Oct9-10, 08:24 AM
Sci Advisor
PF Gold
P: 38,879
I don't know what you mean by "t+-> 0".

To find the directional derivative of f(x,y), in the direction that makes angle [itex]\theta[/itex] with the x-axis, you can use the unit vector [itex]cos(\theta)\vec{i}+ sin(\theta)\vec{j}[/itex].

In particular, for f(x,y)= |x|+ |y|, at (0, 0) we have
[tex]D_\theta f(0, 0)= \lim_{t\to 0}\frac{f(tcos(\theta), tsin(\theta)}{t}[/tex]
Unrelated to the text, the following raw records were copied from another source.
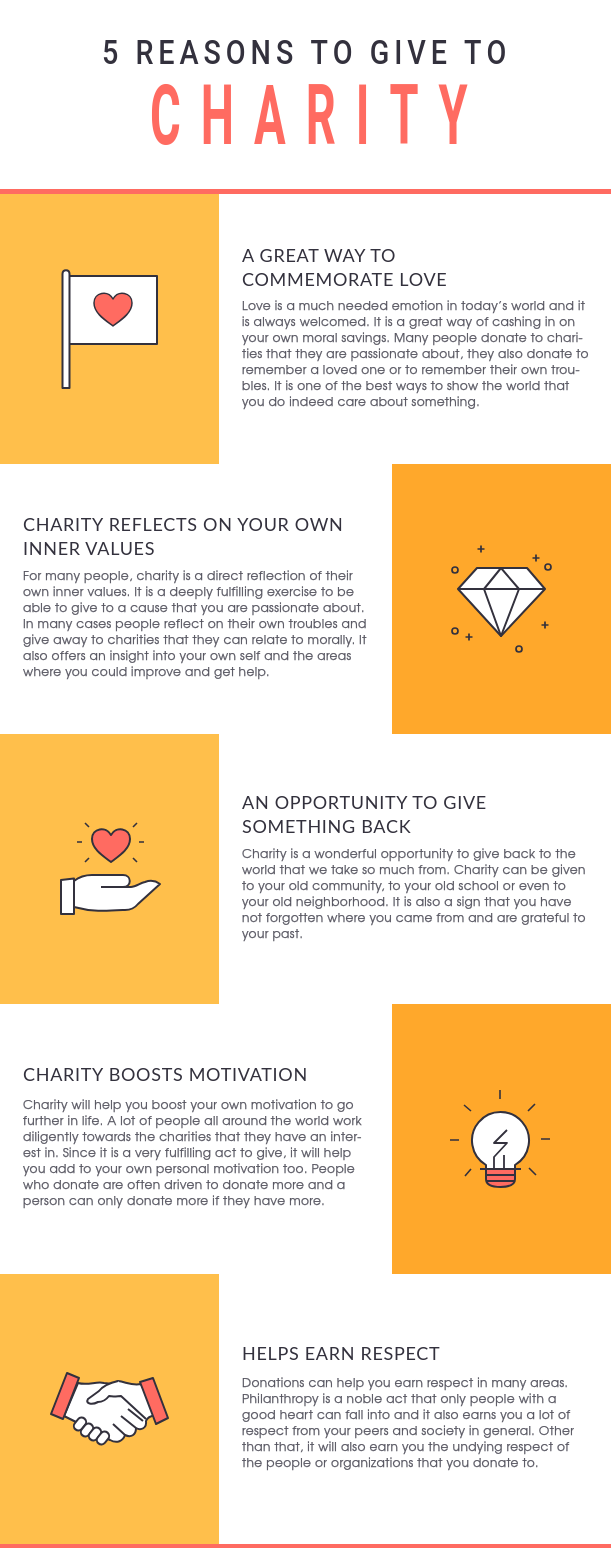
<!DOCTYPE html>
<html lang="en">
<head>
<meta charset="utf-8">
<title>5 Reasons to Give to Charity</title>
<style>
:root {
  --paper: #ffffff;
  --coral: #ff6b61;
  --amber-light: #ffbf4b;
  --amber-deep: #ffa82b;
  --ink: #33313d;
  --text: #55545f;
}
* { box-sizing: border-box; margin: 0; padding: 0; }
html, body { width: 611px; height: 1568px; overflow: hidden; background: var(--paper); }
.infographic { width: 611px; height: 1568px; display: flex; flex-direction: column; overflow: hidden; }

.masthead { height: 194px; padding-top: 41px; border-bottom: 5px solid var(--coral); white-space: nowrap; }
.masthead span { display: block; width: max-content; font-family: Roboto, sans-serif; font-kerning: none; transform-origin: left center; }
.title-lead { margin-left: 102px; font-size: 33px; line-height: 24px; font-weight: 500; letter-spacing: 5.7px; color: var(--ink); transform: scaleX(.87); }
.title-main { margin: 21px 0 0 150px; font-size: 84px; line-height: 60px; font-weight: 700; letter-spacing: 35.7px; color: var(--coral); transform: scaleX(.56); }

.reason { height: 270px; display: flex; }
.reason:nth-child(odd) { flex-direction: row-reverse; }
.tile { flex: 0 0 219px; height: 270px; background: var(--amber-light); }
.reason:nth-child(odd) .tile { background: var(--amber-deep); }
.tile svg { display: block; width: 219px; height: 270px; }
.copy { flex: 1; padding: var(--top) 0 0 23px; white-space: nowrap; }
.copy h2 { font: 400 18px/24px Lato, sans-serif; letter-spacing: .7px; color: var(--ink); text-transform: uppercase; }
.copy p { margin-top: var(--gap, 9px); font: 400 12.2px/16px "TeX Gyre Adventor", sans-serif; letter-spacing: .35px; color: var(--text); -webkit-text-stroke: .25px var(--text); }
.love { --top: 49px; --gap: 8px; }
.values { --top: 48px; }
.giving { --top: 56px; }
.motivation { --top: 58px; --gap: 12px; }
.respect { --top: 67px; --gap: 11px; }
.baseline { height: 4px; background: var(--coral); }

.drawing { fill: none; stroke: var(--ink); stroke-width: 2; stroke-linejoin: round; }
.white { fill: var(--paper); }
.red { fill: var(--coral); }
</style>
</head>
<body>
<main class="infographic">
  <header class="masthead">
    <h1>
      <span class="title-lead">5 REASONS TO GIVE TO</span>
      <span class="title-main">CHARITY</span>
    </h1>
  </header>

  <section class="reason love">
    <div class="tile">
      <svg class="drawing" viewBox="0 194 219 270" role="img" aria-label="Flag with a heart">
        <defs>
          <path id="heart" d="M0 17C-8 11-19 4-19-6C-19-17-5-19 0-10C5-19 19-17 19-6C19 4 8 11 0 17Z"/>
        </defs>
        <rect class="white" x="69" y="276" width="88" height="68"/>
        <path class="white" d="M62.5 388V274C62.5 269 69.5 269 69.5 274V388Z"/>
        <use href="#heart" class="red" x="113" y="309" stroke-width="1.5"/>
      </svg>
    </div>
    <div class="copy">
      <h2>A great way to<br>commemorate love</h2>
      <p>Love is a much needed emotion in today’s world and it<br>is always welcomed. It is a great way of cashing in on<br>your own moral savings. Many people donate to chari-<br>ties that they are passionate about, they also donate to<br>remember a loved one or to remember their own trou-<br>bles. It is one of the best ways to show the world that<br>you do indeed care about something.</p>
    </div>
  </section>

  <section class="reason values">
    <div class="tile">
      <svg class="drawing" viewBox="392 464 219 270" role="img" aria-label="Sparkling diamond">
        <defs><path id="spark" d="M-3.5 0H3.5M0-3.5V3.5"/></defs>
        <polygon class="white" points="477,568 527,568 545,589 501,636 458,589"/>
        <path d="M458 589H545M501 568L484 589L501 636L519 589Z"/>
        <g stroke-width="1.7">
          <circle cx="455" cy="570" r="3"/>
          <circle cx="548" cy="567" r="3"/>
          <circle cx="455" cy="631" r="3"/>
          <circle cx="519" cy="649" r="3"/>
          <use href="#spark" x="481" y="549"/>
          <use href="#spark" x="536" y="558"/>
          <use href="#spark" x="545" y="625"/>
          <use href="#spark" x="469" y="637"/>
        </g>
      </svg>
    </div>
    <div class="copy">
      <h2>Charity reflects on your own<br>inner values</h2>
      <p>For many people, charity is a direct reflection of their<br>own inner values. It is a deeply fulfilling exercise to be<br>able to give to a cause that you are passionate about.<br>In many cases people reflect on their own troubles and<br>give away to charities that they can relate to morally. It<br>also offers an insight into your own self and the areas<br>where you could improve and get help.</p>
    </div>
  </section>

  <section class="reason giving">
    <div class="tile">
      <svg class="drawing" viewBox="0 734 219 270" role="img" aria-label="Open hand under a heart">
        <use href="#heart" class="red" x="111" y="845"/>
        <path stroke-width="1.6" d="M77 842H82M139 842H144M85 823L89 827M137 823L133 827M85 862L89 858M137 862L133 858"/>
        <path class="white" d="M74 881C79 877 85 875 92 875H123C132 875 132 887 123 887H131C136 887 140 883 145 882C150 880 156 881 160 884L138 904C134 909 130 910 125 910C106 911 92 912 74 907Z"/>
        <path d="M101 887H124"/>
        <polygon class="white" points="61,880 74,878.5 74,914 61,914"/>
      </svg>
    </div>
    <div class="copy">
      <h2>An opportunity to give<br>something back</h2>
      <p>Charity is a wonderful opportunity to give back to the<br>world that we take so much from. Charity can be given<br>to your old community, to your old school or even to<br>your old neighborhood. It is also a sign that you have<br>not forgotten where you came from and are grateful to<br>your past.</p>
    </div>
  </section>

  <section class="reason motivation">
    <div class="tile">
      <svg class="drawing" viewBox="392 1004 219 270" role="img" aria-label="Glowing light bulb">
        <path class="white" d="M486 1169V1165A28.5 28.5 0 1 1 515 1165V1169Z"/>
        <path class="red" d="M486 1169H515V1179C515 1184 510 1187 500.5 1187C491 1187 486 1184 486 1179Z"/>
        <path d="M480 1169H521M486 1175H515M487 1181H514"/>
        <path stroke-width="1.8" d="M494 1169V1157L507 1143H494L507 1130M504 1169V1155"/>
        <path stroke-width="1.6" d="M500 1090V1099M528 1111L535 1104M541 1139H550M529 1168L536 1175M465 1176L471 1169M450 1140H459M464 1105L471 1111"/>
      </svg>
    </div>
    <div class="copy">
      <h2>Charity boosts motivation</h2>
      <p>Charity will help you boost your own motivation to go<br>further in life. A lot of people all around the world work<br>diligently towards the charities that they have an inter-<br>est in. Since it is a very fulfilling act to give, it will help<br>you add to your own personal motivation too. People<br>who donate are often driven to donate more and a<br>person can only donate more if they have more.</p>
    </div>
  </section>

  <section class="reason respect">
    <div class="tile">
      <svg class="drawing" viewBox="0 1274 219 270" role="img" aria-label="Handshake">
        <defs><rect id="knuckle" x="-4.5" y="-7" width="9" height="14" rx="4.5"/></defs>
        <path class="white" d="M78 1383C88 1386 96 1381 104 1383L113 1384L118 1381C126 1382 132 1386 141 1384L156 1415C149 1416 147 1418 146 1421C147 1428 141 1431 136 1428C136 1435 131 1438 125 1435C123 1441 117 1444 110 1440L76 1422L64 1416Z"/>
        <path d="M113 1424L125 1435M121 1416L136 1428M128 1409L143 1421"/>
        <path class="white" d="M118 1381C109 1383 103 1386 99 1391L88 1399C85 1404 92 1405 98 1402C103 1402 106 1400 109 1396C114 1397 118 1396 121 1396L146 1419"/>
        <g class="white">
          <use href="#knuckle" transform="translate(80 1424) rotate(40)"/>
          <use href="#knuckle" transform="translate(87 1430) rotate(40)"/>
          <use href="#knuckle" transform="translate(95 1434) rotate(40)"/>
          <use href="#knuckle" transform="translate(103 1438) rotate(40)"/>
        </g>
        <g class="red">
          <polygon points="67,1373 79,1378 63,1419 51,1414"/>
          <polygon points="140,1382 153,1378 168,1418 156,1424"/>
        </g>
      </svg>
    </div>
    <div class="copy">
      <h2>Helps earn respect</h2>
      <p>Donations can help you earn respect in many areas.<br>Philanthropy is a noble act that only people with a<br>good heart can fall into and it also earns you a lot of<br>respect from your peers and society in general. Other<br>than that, it will also earn you the undying respect of<br>the people or organizations that you donate to.</p>
    </div>
  </section>

  <div class="baseline"></div>
</main>
</body>
</html>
[tex]= \lim_{t\to 0}\frac{|t||cos(\theta)|+ |t||sin(\theta)|}{t}= (cos(\theta)+ sin(\theta)\lim_{t\to 0}\frac{2|t||}{t}[/tex]
and that is clearly going to give different results for t approaching 0 from above or below.